In Paralympic sports, barriers aren’t necessarily visible. That’s why understanding your identity is key to know your limits. So says Toine Klerks, team manager of Dutch wheelchair basketball teams.
Before we get to the answer, let me tell you my story. I manage the Dutch wheelchair basketball teams. Don’t be fooled by the wheelchair element: this is not a sport for the fainthearted. It is a very close relation to wheelchair rugby and you might know what the Americans call that: murder ball. It’s a fast and furious game that, like all sport, requires an enticing combination of skill, physical courage and quick thinking.
Both our men’s and women’s teams qualified for the Paralympic Games in Rio in summer 2016. It was an incredible experience. The atmosphere, in the Village, around the city and, most importantly in the stadium, was utterly inspiring. It was my first time at the Games and it went way beyond what I was expecting.
There were cheering capacity crowds of 15,000 and huge drama in all the matches. The time, effort and hard work the players had put in really paid off. The end result for us was a bronze medal. It was wonderful to come away with a tangible reward and we were then even more fired up for next time: we wanted that gold.
So back to my question: what does it take to win a medal in international sport? I have a very simple view. A major part of it is identity. My experience is in Paralympic sport but this applies across all sport, and indeed across any form of work. It is all about being yourself, understanding your strengths and weaknesses, and working with your team to be the best you can be.

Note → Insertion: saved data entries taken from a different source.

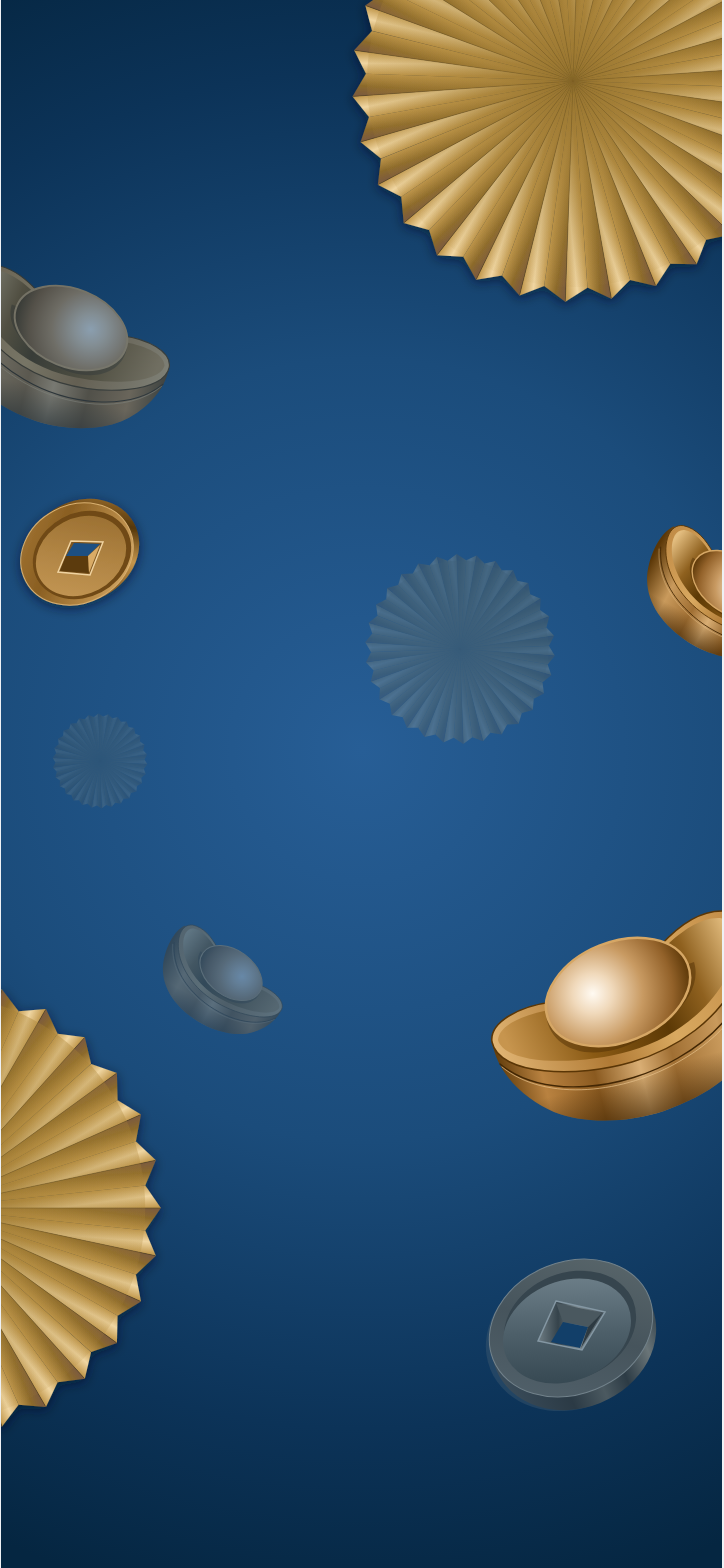
<!DOCTYPE html>
<html lang="en">
<head>
<meta charset="utf-8">
<title>Lunar New Year backdrop</title>
<style>
:root{
  --edge:#eef1f5;
  --blue-core:#275e96;
  --blue-mid:#1b4c7b;
  --blue-deep:#0c3358;
  --blue-night:#052641;
  --gold-pale:#f0d6a2;
  --gold:#c39a4f;
  --gold-deep:#8c6a2b;
  --bronze:#7d5c3c;
  --copper:#b98240;
  --umber:#5a3606;
  --shine:#fffaf2;
}
html,body{margin:0;width:724px;height:1568px;overflow:hidden;background:var(--edge)}
svg{display:block}
.core{stop-color:var(--blue-core)}
.mid{stop-color:var(--blue-mid)}
.deep{stop-color:var(--blue-deep)}
.night{stop-color:var(--blue-night)}
.pale{stop-color:var(--gold-pale)}
.gold{stop-color:var(--gold)}
.dark-gold{stop-color:var(--gold-deep)}
.bronze{stop-color:var(--bronze)}
.copper{stop-color:var(--copper)}
.umber{stop-color:var(--umber)}
.shine{stop-color:var(--shine)}
.line{fill:none;stroke-linecap:round}
</style>
</head>
<body>
<svg width="724" height="1568" viewBox="0 0 724 1568" role="img" aria-label="Blue backdrop with gold paper rosettes, ingots and coins">
  <defs>
    <clipPath id="sheet"><rect x="1" width="721" height="1568"/></clipPath>
    <radialGradient id="sky" gradientUnits="userSpaceOnUse" cx="362" cy="750" r="870">
      <stop class="core" offset="0"/><stop class="mid" offset=".45"/><stop class="deep" offset=".78"/><stop class="night" offset="1"/>
    </radialGradient>
    <filter id="shadow" x="-20%" y="-20%" width="140%" height="140%">
      <feDropShadow dx="0" dy="3" stdDeviation="6" flood-color="#021728" flood-opacity=".6"/>
    </filter>

    <!-- Paper rosette: 30 folds -->
    <linearGradient id="fold-lit" gradientUnits="userSpaceOnUse" x1="200" y1="-22" x2="203" y2="1">
      <stop class="gold" offset="0"/><stop class="pale" offset=".5"/><stop class="gold" offset="1"/>
    </linearGradient>
    <linearGradient id="fold-shade" gradientUnits="userSpaceOnUse" x1="203" y1="0" x2="200" y2="22">
      <stop class="bronze" offset="0"/><stop class="dark-gold" offset=".4"/><stop class="gold" offset="1"/>
    </linearGradient>
    <radialGradient id="rosette-depth" gradientUnits="userSpaceOnUse" cx="0" cy="0" r="221">
      <stop offset="0" stop-color="#7f6020" stop-opacity=".75"/><stop offset=".45" stop-color="#94722c" stop-opacity=".4"/><stop offset="1" stop-color="#a8843a" stop-opacity="0"/>
    </radialGradient>
    <linearGradient id="rosette-tone" gradientUnits="userSpaceOnUse" x1="60" y1="-200" x2="-60" y2="200">
      <stop offset="0" stop-color="#a88132" stop-opacity=".35"/><stop offset="1" stop-color="#a88132" stop-opacity="0"/>
    </linearGradient>
    <g id="fold">
      <path d="M0 0 206-21.6 221 0Z" fill="url(#fold-lit)"/>
      <path d="M0 0 221 0 206 21.6Z" fill="url(#fold-shade)"/>
      <path class="line" d="M0 0H220" stroke="#4d3b18" stroke-width=".7" opacity=".7"/>
    </g>
    <g id="fold-set">
      <use href="#fold"/>
      <use href="#fold" transform="rotate(12)"/>
      <use href="#fold" transform="rotate(24)"/>
      <use href="#fold" transform="rotate(36)"/>
      <use href="#fold" transform="rotate(48)"/>
    </g>
    <g id="rosette">
      <use href="#fold-set"/>
      <use href="#fold-set" transform="rotate(60)"/>
      <use href="#fold-set" transform="rotate(120)"/>
      <use href="#fold-set" transform="rotate(180)"/>
      <use href="#fold-set" transform="rotate(240)"/>
      <use href="#fold-set" transform="rotate(300)"/>
      <circle r="206" fill="url(#rosette-depth)"/>
      <circle r="206" fill="url(#rosette-tone)"/>
    </g>

    <!-- Ingot, drawn around the centre of its dome -->
    <linearGradient id="ingot-body" gradientUnits="userSpaceOnUse" x1="-126" y1="70" x2="150" y2="0">
      <stop class="umber" offset="0"/><stop class="copper" offset=".16"/><stop offset=".34" stop-color="#8a5a20"/><stop offset=".5" stop-color="#d9ae74"/><stop offset=".62" stop-color="#a06f33"/><stop offset=".8" stop-color="#c99a5c"/><stop class="umber" offset="1"/>
    </linearGradient>
    <linearGradient id="ingot-base" gradientUnits="userSpaceOnUse" x1="-10" y1="70" x2="6" y2="130">
      <stop offset=".3" stop-color="#3a2000" stop-opacity="0"/><stop offset="1" stop-color="#3a2000" stop-opacity=".6"/>
    </linearGradient>
    <linearGradient id="ingot-rim" gradientUnits="userSpaceOnUse" x1="-126" y1="48" x2="130" y2="-70">
      <stop offset="0" stop-color="#e0b473"/><stop offset=".35" stop-color="#b07a35"/><stop offset=".6" stop-color="#d9a960"/><stop offset="1" stop-color="#c08a45"/>
    </linearGradient>
    <linearGradient id="ingot-bowl" gradientUnits="userSpaceOnUse" x1="-116" y1="40" x2="112" y2="-60">
      <stop offset="0" stop-color="#c7954e"/><stop offset=".3" stop-color="#8a5a14"/><stop offset=".62" stop-color="#5c3905"/><stop offset=".8" stop-color="#8f611f"/><stop offset="1" stop-color="#e3bd7f"/>
    </linearGradient>
    <radialGradient id="ingot-dome" gradientUnits="userSpaceOnUse" cx="-24" cy="-8" r="100">
      <stop class="shine" offset="0"/><stop offset=".2" stop-color="#f0d9bb"/><stop offset=".5" stop-color="#c89a62"/><stop offset=".8" stop-color="#93622a"/><stop class="umber" offset="1"/>
    </radialGradient>
    <g id="ingot">
      <path d="M-126 48C-122 82-92 108-64 120-34 132 10 131 46 119 100 100 138 68 147 22 153-16 143-60 122-76L60 20Z" fill="url(#ingot-body)"/>
      <path d="M-126 48C-122 82-92 108-64 120-34 132 10 131 46 119 100 100 138 68 147 22L100 0-20 70Z" fill="url(#ingot-base)"/>
      <path class="line" d="M-118 72C-74 108 6 98 60 66 102 42 128 10 136-34" stroke="#432704" stroke-width="1.4"/>
      <path class="line" d="M-116 75C-72 111 8 101 62 69 104 45 130 13 138-30" stroke="#e6c08a" stroke-width="1" opacity=".7"/>
      <path d="M-126 50C-129 30-98 14-66 10L42-46C60-66 82-82 106-81 132-78 134-42 118-10 100 26 62 56 14 70-40 86-119 84-126 50Z" fill="url(#ingot-rim)" stroke="#5a3606" stroke-width="1.5"/>
      <path d="M-120 48C-119 32-92 22-64 17L46-44C64-62 84-75 102-74 122-71 122-42 108-14 92 16 58 46 12 59-40 74-113 73-120 48Z" fill="url(#ingot-bowl)"/>
      <path d="M-72 24C-66 62-20 72 24 46 62 24 84-4 76-30Z" fill="#4a2c03" opacity=".45"/>
      <ellipse rx="75" ry="50" transform="rotate(-22)" fill="url(#ingot-dome)" stroke="#d6a765" stroke-width="2.5"/>
    </g>

    <!-- Coins -->
    <linearGradient id="coin-edge" x1=".1" y1=".9" x2=".8" y2=".1">
      <stop offset="0" stop-color="#c79a58"/><stop offset=".25" stop-color="#8d6326"/><stop offset=".5" stop-color="#c4954c"/><stop offset=".8" stop-color="#55370a"/><stop offset="1" stop-color="#8a6024"/>
    </linearGradient>
    <linearGradient id="coin-rim" x1="0" y1="0" x2="1" y2="1">
      <stop offset="0" stop-color="#a87a38"/><stop offset=".35" stop-color="#8a5f22"/><stop offset=".7" stop-color="#b98b48"/><stop offset="1" stop-color="#e0b878"/>
    </linearGradient>
    <linearGradient id="coin-face" x1="0" y1="1" x2="1" y2="0">
      <stop offset="0" stop-color="#c79a58"/><stop offset=".5" stop-color="#b08443"/><stop offset="1" stop-color="#94692c"/>
    </linearGradient>
    <linearGradient id="steel-edge" x1="0" y1="0" x2="1" y2="0">
      <stop offset="0" stop-color="#3a4c5a"/><stop offset=".35" stop-color="#2b3a45"/><stop offset=".55" stop-color="#4b5960"/><stop offset=".7" stop-color="#2c3b45"/><stop offset=".88" stop-color="#6a7578"/><stop offset="1" stop-color="#3a4952"/>
    </linearGradient>
    <linearGradient id="steel-rim" x1="0" y1="1" x2="1" y2="0">
      <stop offset="0" stop-color="#53636d"/><stop offset=".5" stop-color="#46545c"/><stop offset="1" stop-color="#5d6a6e"/>
    </linearGradient>
    <linearGradient id="steel-face" x1=".2" y1="1" x2=".7" y2="0">
      <stop offset="0" stop-color="#33454f"/><stop offset=".5" stop-color="#4d5f69"/><stop offset="1" stop-color="#6d7f89"/>
    </linearGradient>
    <linearGradient id="steel-wall">
      <stop offset="0" stop-color="#6f7d84"/><stop offset=".3" stop-color="#35434b"/><stop offset=".6" stop-color="#7d8a90"/><stop offset="1" stop-color="#3f4c54"/>
    </linearGradient>
  </defs>

  <g clip-path="url(#sheet)">
    <rect id="background" width="724" height="1568" fill="url(#sky)"/>

    <g id="faint-rosettes">
      <use href="#rosette" transform="translate(460 649) rotate(4) scale(.43)" opacity=".2"/>
      <use href="#rosette" transform="translate(100 761) rotate(4) scale(.215)" opacity=".13"/>
    </g>

    <g id="gold-rosettes">
      <g filter="url(#shadow)"><use href="#rosette" transform="translate(573 81) rotate(-4)"/></g>
      <g filter="url(#shadow)"><use href="#rosette" transform="translate(-69 1208) scale(1.04)"/></g>
    </g>

    <g id="faded-ingots">
      <use href="#ingot" transform="translate(71 328) scale(-.78 .78)" opacity=".5"/>
      <use href="#ingot" transform="translate(231 973) rotate(14) scale(-.46 .46)" opacity=".32"/>
    </g>

    <g id="gold-ingots">
      <use href="#ingot" transform="translate(730 584) rotate(14) scale(-.56 .56)"/>
      <use href="#ingot" transform="translate(618 992)"/>
    </g>

    <g id="gold-coin" filter="url(#shadow)">
      <ellipse cx="82" cy="551" rx="59" ry="50" transform="rotate(-28 82 551)" fill="url(#coin-edge)"/>
      <ellipse cx="77" cy="554" rx="58" ry="49" transform="rotate(-28 77 554)" fill="url(#coin-rim)" stroke="#d9b070"/>
      <ellipse cx="82" cy="555" rx="51" ry="42" transform="rotate(-28 82 555)" fill="#6f4a14"/>
      <ellipse cx="81" cy="556" rx="47" ry="38" transform="rotate(-28 81 556)" fill="url(#coin-face)"/>
      <path d="M71 541 103 542 90 575 58 572Z" fill="#7d5620" stroke="#f0d3a0" stroke-width="1.5"/>
      <path d="M74 543 100 544 88 556 66 556Z" fill="#1b4f82"/>
      <path d="M66 556 88 556 89 573 60 571Z" fill="#5c3b0c"/>
      <path d="M88 556 100 545 89 573Z" fill="#d9ab66"/>
    </g>

    <g id="steel-coin">
      <ellipse cx="570" cy="1337" rx="86" ry="72" transform="rotate(-22 570 1337)" fill="#4a6172" opacity=".35"/>
      <ellipse cx="574" cy="1338" rx="84" ry="70" transform="rotate(-22 574 1338)" fill="url(#steel-edge)"/>
      <ellipse cx="571" cy="1328" rx="84" ry="66" transform="rotate(-22 571 1328)" fill="url(#steel-rim)" stroke="#72828b"/>
      <ellipse cx="570" cy="1326" rx="68" ry="53" transform="rotate(-22 570 1326)" fill="#36454e"/>
      <ellipse cx="567" cy="1331" rx="66" ry="50" transform="rotate(-22 567 1331)" fill="url(#steel-face)"/>
      <path d="M556 1301 605 1312 582 1350 538 1341Z" fill="url(#steel-wall)" stroke="#8497a3" stroke-width="1.5"/>
      <path d="M556 1303 602 1313 588 1327 563 1322Z" fill="#4a585f"/>
      <path d="M563 1322 588 1327 580 1348 551 1342Z" fill="#123f69"/>
      <path d="M588 1327 602 1313 581 1348Z" fill="#2d3a42"/>
    </g>
  </g>
</svg>
</body>
</html>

Where Paralympic sports stands apart is that the examples are often very stark. Take one of our youngest players. She found bone cancer in her leg when she was 11. She was a footballer and volleyball player, and dreamed of playing at Ajax. But after the tumour was discovered she knew the dream was over. She was – and is – perfectly able to walk but just couldn’t do her talent for sport justice. It was devastating for her. It took a lot of persuasion to encourage her to sit in a wheelchair. Who would, by choice? But once she accepted it, she suddenly had the freedom to be the sportsperson she could be. She had a great debut at the Paralympics and impressed everyone.
We also have an athlete who lost both his legs in Afghanistan as a result of friendly fire. It is unimaginable for those of us fortunate enough not to have witnessed what he has. But he is mentally very tough and basketball has given him the perfect outlet for his physical strength and sporting prowess. He is very clear that it has helped him rebuild his life.
There are plenty of reasons to learn about disabled sport. At the top of the list sits the inspirational personal stories. I’ve given you just two and I have as many as there are people in the teams.
While these experiences apply to people who have physical disabilities, we all have barriers to overcome, one way or another. These are what give us the parameters within which we define ourselves and we can choose how much we push against them to achieve our full potential.
The key thing is to learn exactly what that potential is. To do that, we need to understand our identity and how far we’re prepared to go to achieve what we can: the true limitations are psychological, not physical.
All photos except Rio 2016 by Mathilde Dusol. Rio 2016 photo via Basketball Experience NL.
About HARTMANN's 200-year anniversary
In 2018, HARTMANN is celebrating its 200-year anniversary. We are now counting down to our anniversary celebration in June 2018 through a series of articles that show how our employees and partners contribute to advancing healthcare, as well as discussing trends and issues that affect the healthcare systems we serve.